-- Task description --
Filter the listing for lines containing "head".

──────── Dataset excerpts ────────

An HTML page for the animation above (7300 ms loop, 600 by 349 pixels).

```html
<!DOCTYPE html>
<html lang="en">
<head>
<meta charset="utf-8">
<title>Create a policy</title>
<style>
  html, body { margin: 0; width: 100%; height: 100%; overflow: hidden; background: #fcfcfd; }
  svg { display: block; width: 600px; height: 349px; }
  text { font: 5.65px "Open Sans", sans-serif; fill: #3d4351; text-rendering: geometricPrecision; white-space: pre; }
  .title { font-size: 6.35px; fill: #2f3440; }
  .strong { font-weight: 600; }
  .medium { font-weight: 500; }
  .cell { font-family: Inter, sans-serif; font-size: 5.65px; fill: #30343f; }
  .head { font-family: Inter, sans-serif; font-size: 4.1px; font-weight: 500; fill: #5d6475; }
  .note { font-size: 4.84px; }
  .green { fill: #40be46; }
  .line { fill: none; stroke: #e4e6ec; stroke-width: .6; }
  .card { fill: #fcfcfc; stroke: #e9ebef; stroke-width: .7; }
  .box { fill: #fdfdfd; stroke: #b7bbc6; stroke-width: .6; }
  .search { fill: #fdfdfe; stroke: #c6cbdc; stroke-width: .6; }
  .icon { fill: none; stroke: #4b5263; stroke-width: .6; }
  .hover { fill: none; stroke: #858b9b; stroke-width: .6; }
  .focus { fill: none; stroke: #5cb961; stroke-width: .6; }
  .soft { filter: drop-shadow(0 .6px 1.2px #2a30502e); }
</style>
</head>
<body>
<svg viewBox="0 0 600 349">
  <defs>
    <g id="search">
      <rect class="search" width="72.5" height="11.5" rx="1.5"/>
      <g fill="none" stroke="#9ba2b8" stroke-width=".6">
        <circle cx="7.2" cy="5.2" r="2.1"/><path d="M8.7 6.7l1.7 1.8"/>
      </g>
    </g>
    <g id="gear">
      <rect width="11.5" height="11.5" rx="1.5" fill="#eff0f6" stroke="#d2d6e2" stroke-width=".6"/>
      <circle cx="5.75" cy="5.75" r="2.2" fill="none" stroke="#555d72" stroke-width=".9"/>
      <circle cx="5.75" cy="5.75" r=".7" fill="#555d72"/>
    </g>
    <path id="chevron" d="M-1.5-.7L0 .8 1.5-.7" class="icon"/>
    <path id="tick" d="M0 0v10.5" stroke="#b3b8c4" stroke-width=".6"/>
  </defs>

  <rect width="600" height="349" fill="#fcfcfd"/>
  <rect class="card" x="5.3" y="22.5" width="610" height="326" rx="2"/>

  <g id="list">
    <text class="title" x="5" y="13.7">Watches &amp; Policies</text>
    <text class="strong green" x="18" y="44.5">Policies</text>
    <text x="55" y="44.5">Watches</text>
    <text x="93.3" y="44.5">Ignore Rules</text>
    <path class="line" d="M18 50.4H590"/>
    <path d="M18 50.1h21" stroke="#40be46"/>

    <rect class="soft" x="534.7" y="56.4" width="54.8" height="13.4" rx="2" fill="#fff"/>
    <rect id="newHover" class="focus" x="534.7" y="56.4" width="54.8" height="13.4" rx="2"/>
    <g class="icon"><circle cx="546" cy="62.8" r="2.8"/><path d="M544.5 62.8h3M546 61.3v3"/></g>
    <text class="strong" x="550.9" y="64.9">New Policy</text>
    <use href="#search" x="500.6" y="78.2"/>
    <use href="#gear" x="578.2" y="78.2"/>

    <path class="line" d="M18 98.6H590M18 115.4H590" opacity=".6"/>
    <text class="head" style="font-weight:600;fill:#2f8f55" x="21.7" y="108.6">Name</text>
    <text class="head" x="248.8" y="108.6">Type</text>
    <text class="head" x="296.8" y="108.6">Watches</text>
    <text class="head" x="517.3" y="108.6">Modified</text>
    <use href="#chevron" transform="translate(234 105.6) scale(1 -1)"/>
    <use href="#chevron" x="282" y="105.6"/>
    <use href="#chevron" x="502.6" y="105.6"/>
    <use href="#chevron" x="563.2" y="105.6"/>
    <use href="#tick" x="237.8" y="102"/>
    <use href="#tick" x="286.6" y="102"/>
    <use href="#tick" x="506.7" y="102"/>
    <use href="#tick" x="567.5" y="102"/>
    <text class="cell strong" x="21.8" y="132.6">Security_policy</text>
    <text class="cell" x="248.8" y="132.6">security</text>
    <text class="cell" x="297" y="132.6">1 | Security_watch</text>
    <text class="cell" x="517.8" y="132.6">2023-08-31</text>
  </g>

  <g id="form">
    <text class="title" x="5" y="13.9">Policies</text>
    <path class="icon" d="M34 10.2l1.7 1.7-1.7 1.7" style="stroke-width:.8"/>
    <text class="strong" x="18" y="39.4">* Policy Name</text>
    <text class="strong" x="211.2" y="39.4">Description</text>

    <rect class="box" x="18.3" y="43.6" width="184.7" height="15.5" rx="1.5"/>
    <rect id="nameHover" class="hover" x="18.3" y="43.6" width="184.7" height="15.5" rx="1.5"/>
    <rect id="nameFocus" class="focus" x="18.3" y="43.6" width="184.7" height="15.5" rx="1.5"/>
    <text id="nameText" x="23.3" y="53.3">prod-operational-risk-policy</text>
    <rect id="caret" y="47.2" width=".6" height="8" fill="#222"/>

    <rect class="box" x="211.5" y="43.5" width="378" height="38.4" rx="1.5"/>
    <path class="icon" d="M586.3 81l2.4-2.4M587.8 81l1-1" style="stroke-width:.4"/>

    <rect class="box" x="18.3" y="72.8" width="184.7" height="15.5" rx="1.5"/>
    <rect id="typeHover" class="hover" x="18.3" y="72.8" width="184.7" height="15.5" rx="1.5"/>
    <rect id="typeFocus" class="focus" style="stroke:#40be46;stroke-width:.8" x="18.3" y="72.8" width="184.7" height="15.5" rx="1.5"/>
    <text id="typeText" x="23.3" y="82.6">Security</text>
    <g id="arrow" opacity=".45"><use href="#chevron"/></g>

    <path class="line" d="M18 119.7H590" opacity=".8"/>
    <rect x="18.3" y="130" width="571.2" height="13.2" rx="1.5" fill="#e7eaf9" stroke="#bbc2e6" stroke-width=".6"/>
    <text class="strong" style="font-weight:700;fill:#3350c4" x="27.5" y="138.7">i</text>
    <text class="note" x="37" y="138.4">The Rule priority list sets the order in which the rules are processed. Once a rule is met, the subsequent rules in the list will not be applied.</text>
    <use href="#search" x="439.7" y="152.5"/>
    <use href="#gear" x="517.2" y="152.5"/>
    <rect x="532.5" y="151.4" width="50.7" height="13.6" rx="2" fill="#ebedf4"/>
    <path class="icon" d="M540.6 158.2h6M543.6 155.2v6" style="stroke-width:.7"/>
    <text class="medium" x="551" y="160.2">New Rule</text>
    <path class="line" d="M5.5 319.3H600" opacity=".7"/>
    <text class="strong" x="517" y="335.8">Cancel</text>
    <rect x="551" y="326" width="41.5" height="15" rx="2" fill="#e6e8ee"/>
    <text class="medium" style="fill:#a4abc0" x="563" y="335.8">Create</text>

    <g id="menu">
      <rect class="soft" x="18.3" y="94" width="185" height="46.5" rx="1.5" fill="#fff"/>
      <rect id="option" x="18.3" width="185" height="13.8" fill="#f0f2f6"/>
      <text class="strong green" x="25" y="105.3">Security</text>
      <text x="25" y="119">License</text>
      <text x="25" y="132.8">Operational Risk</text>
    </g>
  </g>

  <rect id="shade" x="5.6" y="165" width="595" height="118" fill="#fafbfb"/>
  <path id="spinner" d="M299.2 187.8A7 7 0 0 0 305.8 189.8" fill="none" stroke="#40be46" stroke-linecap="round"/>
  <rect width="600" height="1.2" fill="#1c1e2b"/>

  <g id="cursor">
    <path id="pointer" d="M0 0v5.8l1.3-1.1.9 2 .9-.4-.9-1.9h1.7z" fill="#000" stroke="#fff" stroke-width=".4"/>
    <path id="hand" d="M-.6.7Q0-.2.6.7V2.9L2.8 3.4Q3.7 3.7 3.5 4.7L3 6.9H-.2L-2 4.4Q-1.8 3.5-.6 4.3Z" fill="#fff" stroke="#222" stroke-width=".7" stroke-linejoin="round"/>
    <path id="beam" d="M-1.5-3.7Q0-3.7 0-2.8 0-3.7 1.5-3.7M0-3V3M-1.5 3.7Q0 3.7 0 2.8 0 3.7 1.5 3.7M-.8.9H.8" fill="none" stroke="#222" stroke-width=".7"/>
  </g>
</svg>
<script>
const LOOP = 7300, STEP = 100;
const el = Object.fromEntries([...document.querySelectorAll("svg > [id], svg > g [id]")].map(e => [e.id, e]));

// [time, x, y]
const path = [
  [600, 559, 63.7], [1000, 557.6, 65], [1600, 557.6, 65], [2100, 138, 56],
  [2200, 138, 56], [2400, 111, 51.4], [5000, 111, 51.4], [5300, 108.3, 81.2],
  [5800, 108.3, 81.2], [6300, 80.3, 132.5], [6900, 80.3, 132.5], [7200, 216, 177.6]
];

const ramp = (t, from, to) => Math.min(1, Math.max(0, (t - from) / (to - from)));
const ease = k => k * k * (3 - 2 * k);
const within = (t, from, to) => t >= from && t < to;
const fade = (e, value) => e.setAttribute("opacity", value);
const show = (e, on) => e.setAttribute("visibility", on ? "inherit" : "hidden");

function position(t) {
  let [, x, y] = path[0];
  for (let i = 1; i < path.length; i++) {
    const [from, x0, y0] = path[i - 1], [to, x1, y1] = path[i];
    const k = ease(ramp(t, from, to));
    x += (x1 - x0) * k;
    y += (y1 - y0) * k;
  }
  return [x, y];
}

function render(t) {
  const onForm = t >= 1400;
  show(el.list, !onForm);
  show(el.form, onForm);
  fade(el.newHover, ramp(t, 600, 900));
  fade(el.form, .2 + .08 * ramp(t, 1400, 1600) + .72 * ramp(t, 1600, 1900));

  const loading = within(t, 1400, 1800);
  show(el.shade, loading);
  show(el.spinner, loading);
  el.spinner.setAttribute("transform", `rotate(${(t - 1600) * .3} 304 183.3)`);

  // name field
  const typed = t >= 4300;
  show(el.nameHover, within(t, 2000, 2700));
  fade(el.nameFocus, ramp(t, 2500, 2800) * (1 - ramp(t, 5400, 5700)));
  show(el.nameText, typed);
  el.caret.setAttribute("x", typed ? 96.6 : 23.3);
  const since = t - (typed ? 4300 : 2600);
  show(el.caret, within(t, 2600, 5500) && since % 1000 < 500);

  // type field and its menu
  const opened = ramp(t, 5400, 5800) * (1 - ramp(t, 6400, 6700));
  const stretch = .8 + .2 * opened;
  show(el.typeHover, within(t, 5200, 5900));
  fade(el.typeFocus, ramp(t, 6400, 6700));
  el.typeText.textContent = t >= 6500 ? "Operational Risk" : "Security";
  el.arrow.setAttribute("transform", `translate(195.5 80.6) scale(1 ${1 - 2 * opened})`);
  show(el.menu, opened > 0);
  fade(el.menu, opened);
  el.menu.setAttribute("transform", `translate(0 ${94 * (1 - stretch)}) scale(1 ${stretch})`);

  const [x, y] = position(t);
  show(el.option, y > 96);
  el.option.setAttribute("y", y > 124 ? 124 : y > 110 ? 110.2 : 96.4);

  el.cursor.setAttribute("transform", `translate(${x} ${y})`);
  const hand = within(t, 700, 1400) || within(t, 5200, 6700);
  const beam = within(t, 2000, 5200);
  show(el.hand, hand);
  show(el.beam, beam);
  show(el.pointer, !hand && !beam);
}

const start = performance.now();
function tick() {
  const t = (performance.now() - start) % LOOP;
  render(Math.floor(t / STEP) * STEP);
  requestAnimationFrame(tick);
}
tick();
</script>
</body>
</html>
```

────────

-- Response for this exercise --
<head>
  .head { font-family: Inter, sans-serif; font-size: 4.1px; font-weight: 500; fill: #5d6475; }
</head>
    <text class="head" style="font-weight:600;fill:#2f8f55" x="21.7" y="108.6">Name</text>
    <text class="head" x="248.8" y="108.6">Type</text>
    <text class="head" x="296.8" y="108.6">Watches</text>
    <text class="head" x="517.3" y="108.6">Modified</text>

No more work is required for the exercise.